Send to

Choose Destination
Ann Hematol. 2019 Apr;98(4):941-949. doi: 10.1007/s00277-019-03602-4. Epub 2019 Feb 6.

Survival differences in multiple myeloma in Latin America and Asia: a comparison involving 3664 patients from regional registries.

Author information

1
Santa Casa Medical School, Rua Tucumã, 113 - 4° andar, Sao Paulo, 01455-010, Brazil. hungria@dialdata.com.br.
2
Hematology-Oncology, Division of Hematology/Oncology, Gachon University Gil Medical Center, Incheon, Republic of South Korea.
3
Hospital Universitario Clementino Fraga Filho, Universidade Federal do Rio de Janeiro, Rio de Janeiro, Brazil.
4
Hospital General Roberto Santos, Salvador, Brazil.
5
Universidade de São Paulo, Sao Paulo, Brazil.
6
Hospital de Clínicas de Porto Alegre, Porto Alegre, Brazil.
7
Centro de Hematologia e Hemoterapia, Universidade de Campinas, Sao Paulo, Brazil.
8
Hospital Italiano de Buenos Aires, Buenos Aires, Argentina.
9
Hospital Edgardo Rebagliati, Lima, Peru.
10
Universidad de Chile, Santiago, Chile.
11
Servicio de Hematología, Universidad Autonoma de Nuevo Leon, Hospital Universitario "Dr. José Eleuterio Gonzalez", Monterrey, Mexico.
12
Clinica Ruiz De Puebla, Centro de Hematologia, Puebla, Mexico.
13
Division of Hematology-Oncology, Department of Internal Medicine, Samsung Medical Center, Sungkyunkwan University School of Medicine, Seoul, Republic of Korea.
14
National Organization Higashi Nagoya National Hospital, Nagoya, Japan.
15
Beijing Chaoyang Hospital, Beijing, China.
16
National Taiwan University Hospital, Taipei, Taiwan.
17
National University Cancer Institute, Singapore, Singapore.
18
Queen Mary Hospital, University of Hong Kong, China, Pok Fu Lam, Hong Kong.
19
Chiang Mai University, Maung, Chiang Mai, Thailand.
20
Cedars-Sinai Medical Center, Los Angeles, USA.

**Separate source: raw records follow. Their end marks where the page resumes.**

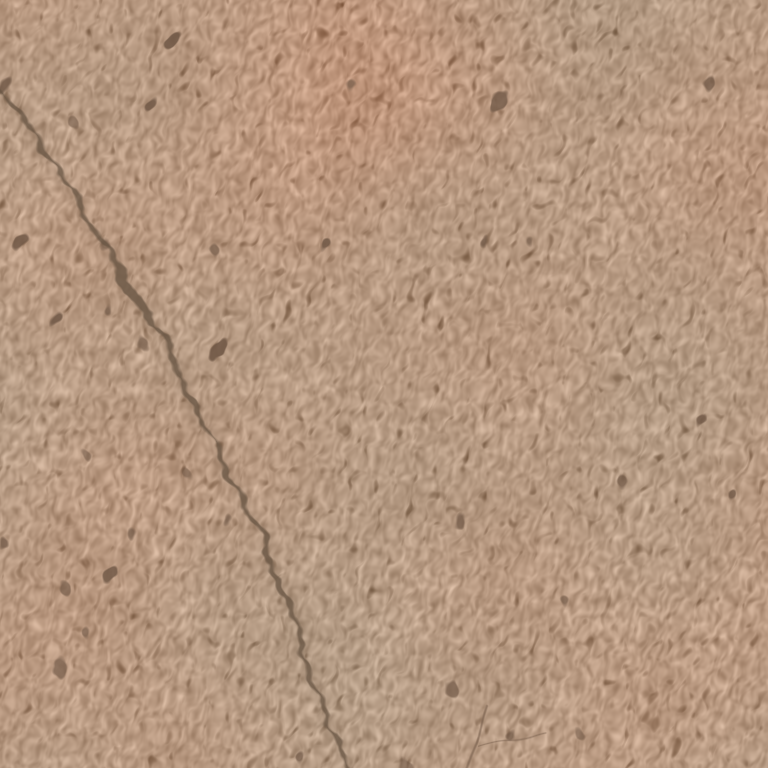
Write a WebGL 1 fragment shader that draws this texture.

```glsl
precision highp float;
uniform vec2 u_resolution;

const vec3 STONE = vec3(0.722, 0.606, 0.513);
const vec3 PIT_COLOR = vec3(0.44, 0.345, 0.275);
const vec3 CRACK_COLOR = vec3(0.41, 0.335, 0.265);
const vec3 RUST_SHIFT = vec3(0.022, -0.016, -0.024);
const vec2 GRAIN_FREQ = vec2(105.0, 62.0);
const vec2 FINE_FREQ = vec2(165.0, 105.0);
const vec2 FLECK_FREQ = vec2(84.0, 58.0);
const float GRAIN_LEAN = 0.22;
const float GRAIN_AMOUNT = 0.135;
const float FINE_AMOUNT = 0.085;
const float FLECK_AMOUNT = 0.15;
const float CURL = 0.007;
const float PIT_CELLS = 11.0;
const float PIT_CHANCE = 0.32;
const float CRACK_WIDTH = 0.0030;
const float SOFT = 0.0022;

vec2 hash2(vec2 p) {
  vec3 q = fract(p.xyx * vec3(0.1031, 0.1030, 0.0973));
  q += dot(q, q.yzx + 33.33);
  return fract((q.xx + q.yz) * q.zy);
}

float corner(vec2 cell, vec2 offset) {
  return dot(normalize(hash2(cell) - 0.4999), offset);
}

// Gradient noise, centred on zero
float noise(vec2 p) {
  vec2 i = floor(p), f = fract(p);
  vec2 w = f * f * f * (f * (f * 6.0 - 15.0) + 10.0);
  vec2 e = vec2(1.0, 0.0);
  float low = mix(corner(i, f), corner(i + e, f - e), w.x);
  float high = mix(corner(i + e.yx, f - e.yx), corner(i + 1.0, f - 1.0), w.x);
  return mix(low, high, w.y);
}

float segment(vec2 p, vec2 a, vec2 b) {
  vec2 d = b - a;
  return length(p - a - d * clamp(dot(p - a, d) / dot(d, d), 0.0, 1.0));
}

// Scattered dark pits with ragged outlines
float pits(vec2 uv) {
  vec2 home = floor(uv * PIT_CELLS);
  float ragged = 0.005 * noise(uv * 85.0 + 7.0);
  float cover = 0.0;
  for (int y = -1; y <= 1; y++) {
    for (int x = -1; x <= 1; x++) {
      vec2 cell = home + vec2(float(x), float(y));
      vec2 shape = hash2(cell + 51.0);
      vec2 d = uv - (cell + hash2(cell + 17.0)) / PIT_CELLS;
      d.x -= (shape.x - 0.4) * d.y;
      float radius = mix(0.005, 0.012, shape.y * shape.y);
      float dist = length(d * vec2(1.15, 0.85)) + ragged - radius;
      float present = step(hash2(cell + 93.0).x, PIT_CHANCE);
      float depth = mix(0.55, 0.9, shape.x);
      cover = max(cover, present * depth * (1.0 - smoothstep(-SOFT, SOFT, dist)));
    }
  }
  return cover;
}

// Long bent crack running from the left edge to the bottom
float crack(vec2 uv) {
  float path = 0.45 - 0.30 * uv.y - 0.235 * uv.y * uv.y;
  path += 0.016 * noise(vec2(uv.y * 13.0, 3.7)) + 0.011 * noise(vec2(uv.y * 48.0, 8.3));
  float slope = 0.30 + 0.47 * uv.y;
  float dist = abs(uv.x - path) / sqrt(1.0 + slope * slope);
  float crumble = exp(-pow((uv.y - 0.625) / 0.04, 2.0));
  float width = CRACK_WIDTH * (1.0 + 0.9 * noise(uv * 38.0) + 1.2 * crumble);
  dist += 0.003 * noise(uv * 95.0);
  float core = 1.0 - smoothstep(width - SOFT, width + SOFT, dist);
  float halo = exp(-dist * dist / 0.00010);
  return 0.80 * core + 0.12 * halo * (1.0 - core);
}

// Two thin stems near the bottom edge
float stems(vec2 uv) {
  vec2 p = uv + 0.006 * vec2(noise(uv * 22.0), noise(uv * 22.0 + 40.0));
  float upright = segment(p, vec2(0.605, -0.01), vec2(0.634, 0.08));
  float flat_stem = segment(p, vec2(0.622, 0.028), vec2(0.71, 0.044));
  return 1.0 - smoothstep(0.0, SOFT * 1.4, min(upright, flat_stem + 0.0008));
}

void main() {
  vec2 uv = gl_FragCoord.xy / u_resolution;

  // Leaning, curled grain
  vec2 p = uv + CURL * vec2(noise(uv * 45.0), noise(uv * 45.0 + 60.0));
  p.x -= GRAIN_LEAN * p.y;
  float patchy = noise(uv * 7.0 + 21.0);
  float tone = GRAIN_AMOUNT * noise(p * GRAIN_FREQ) * (1.0 + 0.5 * patchy);
  tone += FINE_AMOUNT * noise(p * FINE_FREQ + 130.0);
  tone += 0.035 * noise(uv * 19.0 + 5.0) + 0.025 * patchy;

  // Sparse dark flecks, denser in some patches
  float fleck = noise(p * FLECK_FREQ + 210.0) + 0.2 * noise(uv * 10.0 + 80.0);
  tone -= FLECK_AMOUNT * smoothstep(0.22, 0.62, fleck);

  // Broad rusty tint
  vec2 rust = (uv - vec2(0.45, 0.87)) / vec2(0.28, 0.16);
  float tint = 0.8 * exp(-dot(rust, rust)) + 1.1 * noise(uv * 3.2 + 11.0);
  vec3 color = STONE + tone + RUST_SHIFT * tint;

  color = mix(color, PIT_COLOR, pits(uv));
  color = mix(color, CRACK_COLOR, crack(uv));
  color = mix(color, PIT_COLOR, 0.55 * stems(uv));
  gl_FragColor = vec4(clamp(color, 0.0, 1.0), 1.0);
}
```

Abstract

In previous observational studies, we have separately characterized patients with multiple myeloma (MM) both from Latin America (LA) and from Asia. Here, we analyze these two datasets jointly, in order to assess the overall survival (OS) in these two world regions. Data were available from 3664 patients (1968 from LA and 1696 from Asia); all of whom diagnosed between 1998 and 2007. Approximately, 26% of patients in both world regions underwent transplantation. OS (from diagnosis of MM) was explored with Kaplan-Meier analyses and Cox proportional hazards models. Patients from LA were significantly younger and had hypercalcemia more often than Asian patients, who in turn had higher proportions of anemia and International Staging System (ISS) stage III disease. The median OS was 56 months in LA, and 47 months in Asia (hazard ratio [HR] = 0.83; 95% confidence interval [CI], 0.76 to 0.91; P < 0.001). In multivariable analysis, age, ISS stage III, anemia, hypercalcemia, and world region remained significantly associated with OS (P < 0.001 for all covariates). These results were largely driven by patients not undergoing transplantation, as no difference in OS emerged between the two world regions in univariable or multivariable analysis for transplanted patients. Despite adverse prognostic features differentially favoring each region, and adjusting for such differences, we found an OS advantage for patients from LA, in comparison with contemporaneous patients from Asia. Whether this is due to different biological features, differences in access to novel agents (especially thalidomide in earlier periods of the study), unmeasured confounders, or the play of chance, remain unknown.

KEYWORDS:

Latin America and Asia; Multiple myeloma; Survival analysis

PMID:
30729281
DOI:
10.1007/s00277-019-03602-4
[Indexed for MEDLINE]

Supplemental Content

Full text links

Icon for Springer
Loading ...
Support Center